((
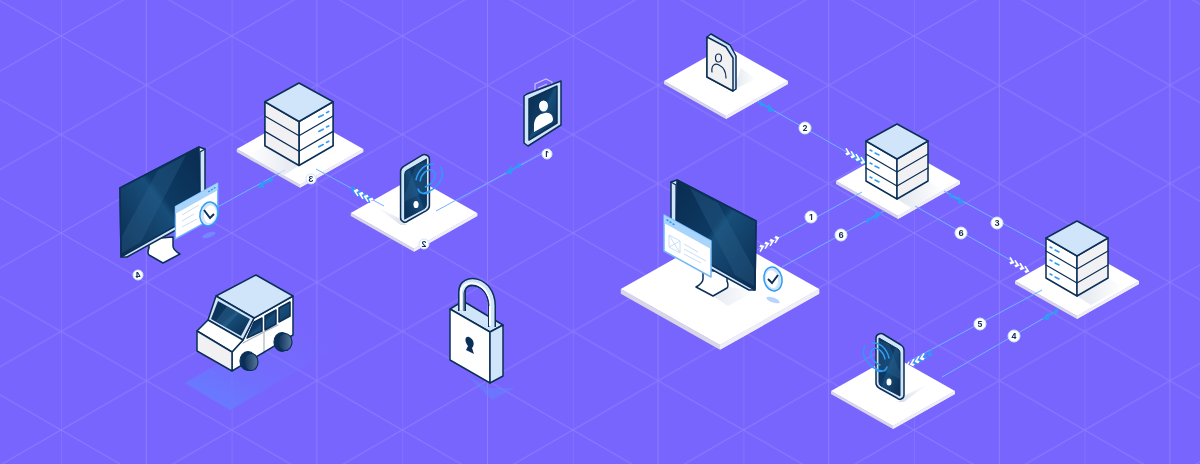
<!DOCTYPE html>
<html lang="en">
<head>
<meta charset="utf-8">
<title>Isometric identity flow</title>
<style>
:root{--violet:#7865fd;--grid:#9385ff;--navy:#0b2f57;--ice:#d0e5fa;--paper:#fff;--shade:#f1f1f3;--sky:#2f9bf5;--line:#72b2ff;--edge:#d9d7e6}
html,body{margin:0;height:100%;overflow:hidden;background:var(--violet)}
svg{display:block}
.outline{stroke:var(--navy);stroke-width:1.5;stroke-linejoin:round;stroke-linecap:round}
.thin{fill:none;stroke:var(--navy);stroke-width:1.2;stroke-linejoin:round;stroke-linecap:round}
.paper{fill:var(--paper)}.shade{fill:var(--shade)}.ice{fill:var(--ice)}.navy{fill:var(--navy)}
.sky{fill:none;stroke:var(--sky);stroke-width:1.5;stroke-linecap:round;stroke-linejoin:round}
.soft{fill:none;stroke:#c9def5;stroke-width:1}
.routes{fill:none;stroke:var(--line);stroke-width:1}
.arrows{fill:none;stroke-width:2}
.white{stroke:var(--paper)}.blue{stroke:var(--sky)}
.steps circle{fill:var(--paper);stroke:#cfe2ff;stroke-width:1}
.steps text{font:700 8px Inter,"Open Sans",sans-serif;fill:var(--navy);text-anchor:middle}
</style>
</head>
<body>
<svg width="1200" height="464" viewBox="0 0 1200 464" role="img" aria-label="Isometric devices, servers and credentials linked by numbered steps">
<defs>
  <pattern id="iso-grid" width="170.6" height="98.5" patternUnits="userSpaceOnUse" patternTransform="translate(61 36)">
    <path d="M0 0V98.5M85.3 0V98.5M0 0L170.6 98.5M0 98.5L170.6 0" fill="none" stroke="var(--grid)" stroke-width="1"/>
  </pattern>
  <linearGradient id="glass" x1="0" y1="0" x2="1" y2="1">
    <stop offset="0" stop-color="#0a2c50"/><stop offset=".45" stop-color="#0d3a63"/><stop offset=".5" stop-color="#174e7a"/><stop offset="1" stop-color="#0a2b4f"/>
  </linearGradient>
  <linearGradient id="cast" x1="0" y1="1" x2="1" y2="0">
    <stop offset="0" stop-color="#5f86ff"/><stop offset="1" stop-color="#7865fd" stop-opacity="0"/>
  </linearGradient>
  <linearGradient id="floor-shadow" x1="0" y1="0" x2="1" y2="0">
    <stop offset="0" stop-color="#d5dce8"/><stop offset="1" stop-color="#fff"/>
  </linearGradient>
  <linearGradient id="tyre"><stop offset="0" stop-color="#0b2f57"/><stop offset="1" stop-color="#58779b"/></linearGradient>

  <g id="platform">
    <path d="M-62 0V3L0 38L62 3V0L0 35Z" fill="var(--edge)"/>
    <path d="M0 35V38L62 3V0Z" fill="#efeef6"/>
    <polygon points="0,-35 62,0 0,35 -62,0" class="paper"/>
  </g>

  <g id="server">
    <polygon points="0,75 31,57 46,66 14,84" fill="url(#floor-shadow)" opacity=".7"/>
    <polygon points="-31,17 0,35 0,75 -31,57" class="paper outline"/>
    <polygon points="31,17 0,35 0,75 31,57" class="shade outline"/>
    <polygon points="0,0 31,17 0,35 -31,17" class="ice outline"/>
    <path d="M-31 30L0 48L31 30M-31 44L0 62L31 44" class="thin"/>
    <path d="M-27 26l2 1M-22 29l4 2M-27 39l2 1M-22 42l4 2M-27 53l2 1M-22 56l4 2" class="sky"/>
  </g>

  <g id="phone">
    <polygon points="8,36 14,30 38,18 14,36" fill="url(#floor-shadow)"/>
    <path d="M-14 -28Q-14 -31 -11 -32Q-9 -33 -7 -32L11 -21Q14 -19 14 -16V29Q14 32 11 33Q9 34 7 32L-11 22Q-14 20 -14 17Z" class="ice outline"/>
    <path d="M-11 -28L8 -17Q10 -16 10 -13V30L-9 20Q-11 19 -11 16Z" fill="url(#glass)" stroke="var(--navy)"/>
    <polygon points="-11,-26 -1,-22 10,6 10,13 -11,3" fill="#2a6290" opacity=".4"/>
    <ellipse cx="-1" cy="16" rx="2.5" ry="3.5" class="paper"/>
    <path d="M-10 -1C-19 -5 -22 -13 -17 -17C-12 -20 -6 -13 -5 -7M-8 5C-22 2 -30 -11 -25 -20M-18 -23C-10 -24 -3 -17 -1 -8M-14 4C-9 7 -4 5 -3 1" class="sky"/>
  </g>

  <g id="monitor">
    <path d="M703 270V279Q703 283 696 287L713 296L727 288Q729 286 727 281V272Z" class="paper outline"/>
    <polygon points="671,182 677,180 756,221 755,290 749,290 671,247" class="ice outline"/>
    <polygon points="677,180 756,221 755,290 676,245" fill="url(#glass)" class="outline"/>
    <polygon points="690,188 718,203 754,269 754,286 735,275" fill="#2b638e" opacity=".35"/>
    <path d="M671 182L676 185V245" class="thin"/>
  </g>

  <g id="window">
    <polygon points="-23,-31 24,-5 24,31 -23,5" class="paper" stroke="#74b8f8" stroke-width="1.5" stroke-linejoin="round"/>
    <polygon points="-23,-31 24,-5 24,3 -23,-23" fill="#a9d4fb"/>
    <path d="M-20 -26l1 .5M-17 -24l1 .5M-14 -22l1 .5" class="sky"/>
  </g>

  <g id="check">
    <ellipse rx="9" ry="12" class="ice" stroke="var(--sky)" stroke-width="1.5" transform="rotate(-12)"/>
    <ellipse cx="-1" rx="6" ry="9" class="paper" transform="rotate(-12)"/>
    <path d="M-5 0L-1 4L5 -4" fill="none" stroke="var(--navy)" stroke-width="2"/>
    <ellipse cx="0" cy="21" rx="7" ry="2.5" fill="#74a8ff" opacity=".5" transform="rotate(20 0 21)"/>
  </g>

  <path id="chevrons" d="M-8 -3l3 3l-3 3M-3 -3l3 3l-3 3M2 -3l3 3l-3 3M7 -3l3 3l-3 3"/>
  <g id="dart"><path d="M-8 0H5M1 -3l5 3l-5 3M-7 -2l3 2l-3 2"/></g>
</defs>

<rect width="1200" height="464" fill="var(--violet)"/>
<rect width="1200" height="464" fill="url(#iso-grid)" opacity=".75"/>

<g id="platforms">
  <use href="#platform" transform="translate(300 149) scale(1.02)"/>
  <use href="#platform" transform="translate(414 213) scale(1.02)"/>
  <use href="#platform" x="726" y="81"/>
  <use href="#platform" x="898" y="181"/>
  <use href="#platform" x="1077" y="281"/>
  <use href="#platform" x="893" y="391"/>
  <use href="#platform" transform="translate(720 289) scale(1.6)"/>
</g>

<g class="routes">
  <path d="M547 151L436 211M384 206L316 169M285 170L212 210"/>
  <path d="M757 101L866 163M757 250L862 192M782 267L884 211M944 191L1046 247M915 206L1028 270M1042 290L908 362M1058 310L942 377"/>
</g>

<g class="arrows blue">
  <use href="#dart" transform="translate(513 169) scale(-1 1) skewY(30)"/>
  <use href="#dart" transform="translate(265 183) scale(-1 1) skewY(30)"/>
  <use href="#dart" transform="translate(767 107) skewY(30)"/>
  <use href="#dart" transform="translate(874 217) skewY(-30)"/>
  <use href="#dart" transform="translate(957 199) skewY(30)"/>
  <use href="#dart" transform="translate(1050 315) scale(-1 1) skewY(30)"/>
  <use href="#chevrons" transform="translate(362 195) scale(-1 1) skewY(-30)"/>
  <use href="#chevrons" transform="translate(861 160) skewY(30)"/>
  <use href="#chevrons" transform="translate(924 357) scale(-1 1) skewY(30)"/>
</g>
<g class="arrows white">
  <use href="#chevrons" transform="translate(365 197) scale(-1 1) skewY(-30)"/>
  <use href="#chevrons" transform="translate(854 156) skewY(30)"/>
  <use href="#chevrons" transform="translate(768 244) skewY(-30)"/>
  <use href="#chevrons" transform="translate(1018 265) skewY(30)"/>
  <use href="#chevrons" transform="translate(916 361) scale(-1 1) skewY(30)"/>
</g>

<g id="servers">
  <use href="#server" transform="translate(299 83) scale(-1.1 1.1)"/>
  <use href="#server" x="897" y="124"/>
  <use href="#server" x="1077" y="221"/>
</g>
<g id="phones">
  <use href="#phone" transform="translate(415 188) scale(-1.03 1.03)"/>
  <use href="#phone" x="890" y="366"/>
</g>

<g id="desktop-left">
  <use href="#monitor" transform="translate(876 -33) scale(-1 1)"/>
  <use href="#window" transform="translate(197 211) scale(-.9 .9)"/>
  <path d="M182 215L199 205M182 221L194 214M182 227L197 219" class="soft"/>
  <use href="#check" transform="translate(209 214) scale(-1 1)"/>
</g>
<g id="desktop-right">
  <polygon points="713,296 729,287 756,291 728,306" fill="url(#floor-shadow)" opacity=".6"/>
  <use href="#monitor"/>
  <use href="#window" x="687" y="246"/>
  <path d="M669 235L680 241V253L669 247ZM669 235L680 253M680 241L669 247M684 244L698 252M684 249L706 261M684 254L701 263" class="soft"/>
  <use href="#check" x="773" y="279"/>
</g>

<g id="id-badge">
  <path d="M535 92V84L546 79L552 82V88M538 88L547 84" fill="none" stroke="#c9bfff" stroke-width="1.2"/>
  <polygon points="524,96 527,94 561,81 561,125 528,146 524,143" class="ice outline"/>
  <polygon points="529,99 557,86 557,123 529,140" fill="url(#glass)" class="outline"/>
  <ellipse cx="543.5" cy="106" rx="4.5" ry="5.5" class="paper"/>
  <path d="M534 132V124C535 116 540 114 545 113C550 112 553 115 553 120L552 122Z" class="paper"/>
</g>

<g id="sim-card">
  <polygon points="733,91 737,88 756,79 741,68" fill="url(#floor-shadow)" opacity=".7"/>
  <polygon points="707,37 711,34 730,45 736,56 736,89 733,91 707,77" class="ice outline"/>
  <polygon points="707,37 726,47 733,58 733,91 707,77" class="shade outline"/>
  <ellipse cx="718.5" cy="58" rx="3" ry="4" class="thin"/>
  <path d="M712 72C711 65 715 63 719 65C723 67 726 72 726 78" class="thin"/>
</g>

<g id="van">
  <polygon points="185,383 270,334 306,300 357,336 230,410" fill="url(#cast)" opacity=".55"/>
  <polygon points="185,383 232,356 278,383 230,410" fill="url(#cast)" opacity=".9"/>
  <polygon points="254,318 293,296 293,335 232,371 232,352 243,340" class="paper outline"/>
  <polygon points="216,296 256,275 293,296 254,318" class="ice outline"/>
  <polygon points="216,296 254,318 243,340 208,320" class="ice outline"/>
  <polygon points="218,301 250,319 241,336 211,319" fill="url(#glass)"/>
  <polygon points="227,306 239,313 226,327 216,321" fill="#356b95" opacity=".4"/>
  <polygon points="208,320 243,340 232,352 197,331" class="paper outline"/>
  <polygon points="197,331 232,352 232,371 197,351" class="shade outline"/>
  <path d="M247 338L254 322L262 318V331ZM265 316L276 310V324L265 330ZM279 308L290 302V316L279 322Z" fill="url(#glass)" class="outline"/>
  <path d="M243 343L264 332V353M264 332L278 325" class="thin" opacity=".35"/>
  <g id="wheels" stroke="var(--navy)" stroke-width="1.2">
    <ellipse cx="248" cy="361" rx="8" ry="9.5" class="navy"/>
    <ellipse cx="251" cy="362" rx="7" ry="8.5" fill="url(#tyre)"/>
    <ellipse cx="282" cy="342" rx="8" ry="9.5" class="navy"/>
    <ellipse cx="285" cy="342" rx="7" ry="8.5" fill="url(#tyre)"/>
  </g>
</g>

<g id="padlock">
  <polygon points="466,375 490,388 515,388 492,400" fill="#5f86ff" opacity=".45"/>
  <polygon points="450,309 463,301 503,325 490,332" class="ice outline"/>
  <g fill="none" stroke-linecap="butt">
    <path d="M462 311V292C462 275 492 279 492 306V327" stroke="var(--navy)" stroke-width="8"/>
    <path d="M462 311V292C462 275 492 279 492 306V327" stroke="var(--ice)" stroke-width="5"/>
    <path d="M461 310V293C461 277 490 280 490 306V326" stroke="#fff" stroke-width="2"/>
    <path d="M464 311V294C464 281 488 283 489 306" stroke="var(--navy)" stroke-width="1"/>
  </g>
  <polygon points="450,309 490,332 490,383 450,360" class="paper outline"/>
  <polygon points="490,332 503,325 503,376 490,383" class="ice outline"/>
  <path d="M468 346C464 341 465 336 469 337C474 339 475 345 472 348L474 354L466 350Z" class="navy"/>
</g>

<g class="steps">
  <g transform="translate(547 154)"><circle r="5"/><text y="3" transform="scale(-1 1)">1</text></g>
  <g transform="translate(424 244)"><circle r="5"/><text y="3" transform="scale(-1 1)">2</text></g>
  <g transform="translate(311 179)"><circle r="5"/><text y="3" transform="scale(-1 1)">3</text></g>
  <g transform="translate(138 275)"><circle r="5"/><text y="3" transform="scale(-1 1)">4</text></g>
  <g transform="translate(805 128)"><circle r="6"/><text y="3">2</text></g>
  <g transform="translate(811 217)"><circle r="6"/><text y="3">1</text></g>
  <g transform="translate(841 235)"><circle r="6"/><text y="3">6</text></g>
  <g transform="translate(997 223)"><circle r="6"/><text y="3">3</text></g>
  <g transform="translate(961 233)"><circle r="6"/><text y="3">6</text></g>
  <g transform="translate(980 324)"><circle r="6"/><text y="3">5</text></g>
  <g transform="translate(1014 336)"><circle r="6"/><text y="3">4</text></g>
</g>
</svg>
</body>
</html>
))
▶ _Problem description_:
Reproduce every line in the records above that contains the word "shadow".

▶ _Answer_:
  <linearGradient id="floor-shadow" x1="0" y1="0" x2="1" y2="0">
    <polygon points="0,75 31,57 46,66 14,84" fill="url(#floor-shadow)" opacity=".7"/>
    <polygon points="8,36 14,30 38,18 14,36" fill="url(#floor-shadow)"/>
  <polygon points="713,296 729,287 756,291 728,306" fill="url(#floor-shadow)" opacity=".6"/>
  <polygon points="733,91 737,88 756,79 741,68" fill="url(#floor-shadow)" opacity=".7"/>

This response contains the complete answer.